In short yes! You will first need to make an application to the County Court for a vesting order.
If the County Court decides that an order should be made the claim is transferred to the First Tier Tribunal to determine the price and other terms of the acquisition.
- Before making an application to the County Court for a vesting order, all reasonable efforts must be made to trace your landlord or to ascertain the identity of your landlord and have been unsuccessful.
- You will need to provide evidence both to prove that you have the right to extend your lease and an effort has been made to trace your landlord, who cannot be found. The court can impose further steps to be made to trace your landlord.
- Evidence of attempts to trace your landlord could include:
- Landlords last known address(es)
- Online searches on your landlord’s name or if a company, a general search to see where the name(s) appear.
- Statements of any witness who has visited last known address(es)
- Returned correspondence to landlords last known address(es)
- Bounced back emails to landlords last known email address(es)

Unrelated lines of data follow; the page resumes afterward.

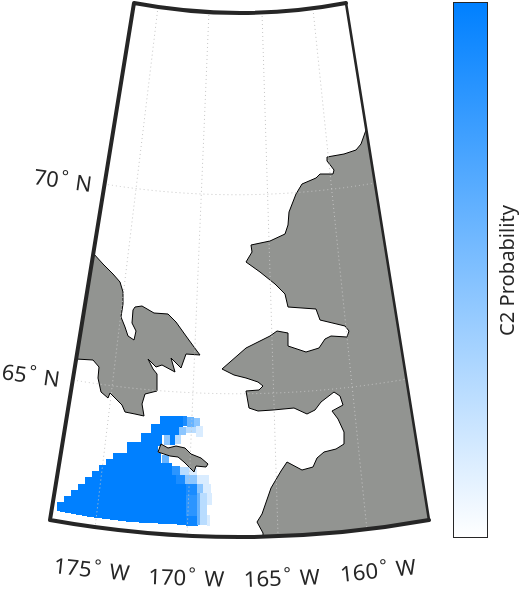
<!DOCTYPE html>
<html lang="en">
<head>
<meta charset="utf-8">
<title>C2 Probability map</title>
<style>
:root { --paper: #fff; --ink: #262626; --land: #929491; --coast: #000; --grid: #c4c4c4; --high: #0080ff; }
html, body { margin: 0; background: var(--paper); overflow: hidden; }
svg { display: block; width: 519px; height: 590px; }
.land { fill: var(--land); stroke: var(--coast); stroke-width: 1; stroke-linejoin: round; }
.graticule { fill: none; stroke: var(--grid); stroke-width: 1; stroke-dasharray: 1 3; }
.frame { fill: none; stroke: var(--ink); stroke-width: 4; stroke-linejoin: round; stroke-linecap: round; }
.frame-east { stroke-width: 2.6; }
.high { fill: var(--high); }
.labels { fill: var(--ink); font: 21.5px "Noto Sans", "Open Sans", sans-serif; }
.degree { font-size: 17px; }
.bar { fill: url(#probability); stroke: var(--ink); stroke-width: 1; }
</style>
</head>
<body>
<svg viewBox="0 0 519 590" role="img" aria-label="Map of C2 probability around the Bering Strait">
  <defs>
    <linearGradient id="probability" x1="0" y1="1" x2="0" y2="0">
      <stop offset="0" stop-color="#fff"/>
      <stop offset="1" stop-color="#0080ff"/>
    </linearGradient>
    <clipPath id="map-area"><path d="M134 3Q240 23 346 3L429 520Q240 554 50 520Z"/></clipPath>
  </defs>

  <g clip-path="url(#map-area)">
    <g id="probability-cells" shape-rendering="crispEdges">
      <path class="high" d="M160 416H183V427H179V435H175V445H170V435H162V446H158V453H161V463H172V472H176V483H186V525L130 522L90 517L57 511V502H64V496H71V490H78V484H85V477H92V471H99V465H106V459H113V453H127V442H141V433H151V424H160Z"/>
      <path fill="#1a8cff" d="M183 416H187V426H183ZM176 475H185V484H176ZM186 484H197V495H186Z"/>
      <path fill="#2b95ff" d="M186 495H197V516H186ZM172 466H180V475H172Z"/>
      <path fill="#0d86ff" d="M186 516H198V526H186Z"/>
      <path fill="#66b3ff" d="M187 417H194V427H187ZM162 455H169V463H162ZM197 493H200V525H197Z"/>
      <path fill="#8cc6ff" d="M194 418H200V427H194ZM179 427H186V435H179ZM164 435H170V445H164ZM185 475H197V484H185ZM197 484H203V493H197Z"/>
      <path fill="#b8dcff" d="M186 427H196V433H186ZM175 435H181V444H175ZM180 467H189V475H180ZM200 493H207V525H200Z"/>
      <path fill="#d9ecff" d="M196 426H203V437H196ZM189 468H197V475H189ZM197 475H209V484H197ZM203 484H211V493H203ZM207 493H212V505H207ZM207 515H210V526H207Z"/>
    </g>

    <g class="land">
      <path id="chukotka" d="M93 253L103 264L113 274L120 282L123 292V304L121 317L125 327L128 336L134 340L136 331L132 323L133 310L135 307L142 306L154 313L168 314L176 322L186 336L194 347L200 355L186 354L181 368L171 358L175 372L162 365L156 367L148 359L153 369L157 374V391L145 394L142 404L144 416L135 414L125 412L122 405L110 393L108 398L101 392L98 378L99 367L93 360L76 359Z"/>
      <path id="alaska" d="M366 130L361 144L356 150L344 154L327 157V161L331 166L334 170L333 174L320 174L316 178L302 184L296 194L289 212L288 225L285 234L270 241L251 245L252 252L246 262L260 272L275 284L285 294L288 307L316 309L320 320L345 326L349 331L347 337L331 336L325 339L319 348L306 352L288 346L288 333L277 331L270 336L246 348L222 369L234 375L246 378L258 382L263 386L259 390L246 391L249 408L258 411L273 410L294 408L307 414L315 410L321 402L334 392L340 396L343 405L332 411L338 419L344 432V444L336 449L324 452L317 458L313 467L302 470L287 462L281 471L271 488L262 514L257 522L263 533V545H445V130Z"/>
      <path id="st-lawrence-island" d="M161 444L168 448L176 446L185 448L191 454L201 458L208 464L206 467L196 466L194 472L184 462L178 457L170 456L158 452Z"/>
    </g>

    <g class="graticule">
      <path d="M158 7L95 528"/>
      <path d="M209 11L187 535"/>
      <path d="M262 12L278 535"/>
      <path d="M313 9L367 530"/>
      <path d="M104 184Q240 206 375 183"/>
      <path d="M73 380Q240 408 407 379"/>
    </g>
  </g>

  <g class="frame">
    <path d="M346 3Q240 23 134 3L50 520Q240 554 429 520"/>
    <path class="frame-east" d="M346 3L429 520"/>
  </g>

  <g class="labels">
    <g transform="translate(33 184) rotate(8)"><text textLength="25" lengthAdjust="spacingAndGlyphs">70</text><text class="degree" x="27" y="-6">°</text><text x="42">N</text></g>
    <g transform="translate(1 379) rotate(8)"><text textLength="25" lengthAdjust="spacingAndGlyphs">65</text><text class="degree" x="27" y="-6">°</text><text x="42">N</text></g>
    <g transform="translate(53 573) rotate(6)"><text textLength="38" lengthAdjust="spacingAndGlyphs">175</text><text class="degree" x="40" y="-6">°</text><text x="56">W</text></g>
    <g transform="translate(148 584) rotate(2)"><text textLength="38" lengthAdjust="spacingAndGlyphs">170</text><text class="degree" x="40" y="-6">°</text><text x="56">W</text></g>
    <g transform="translate(244 587) rotate(-2)"><text textLength="38" lengthAdjust="spacingAndGlyphs">165</text><text class="degree" x="40" y="-6">°</text><text x="56">W</text></g>
    <g transform="translate(341 582) rotate(-6)"><text textLength="38" lengthAdjust="spacingAndGlyphs">160</text><text class="degree" x="40" y="-6">°</text><text x="56">W</text></g>
  </g>

  <g id="colour-scale">
    <rect class="bar" x="453.5" y="2.5" width="34" height="535"/>
    <text class="labels" transform="translate(514 336) rotate(-90)" style="font-size:19px" textLength="131" lengthAdjust="spacingAndGlyphs">C2 Probability</text>
  </g>
</svg>
</body>
</html>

- Once the court makes a vesting order it will refer the case to the FTT for terms to be determined. The FTT stands in the shoes of your landlord for assessing the correct premium price to pay so you must provide detailed valuation evidence from an expert surveyor.
- A vesting order is one for the surrender of an existing lease and the grant of a new lease on terms to be decided by the FTT on a statutory basis as in the case of a standard claim.
- The application for vesting order can be withdrawn at any time before the new lease is completed but if any step has been taken towards progressing the claim, permission from the court is required.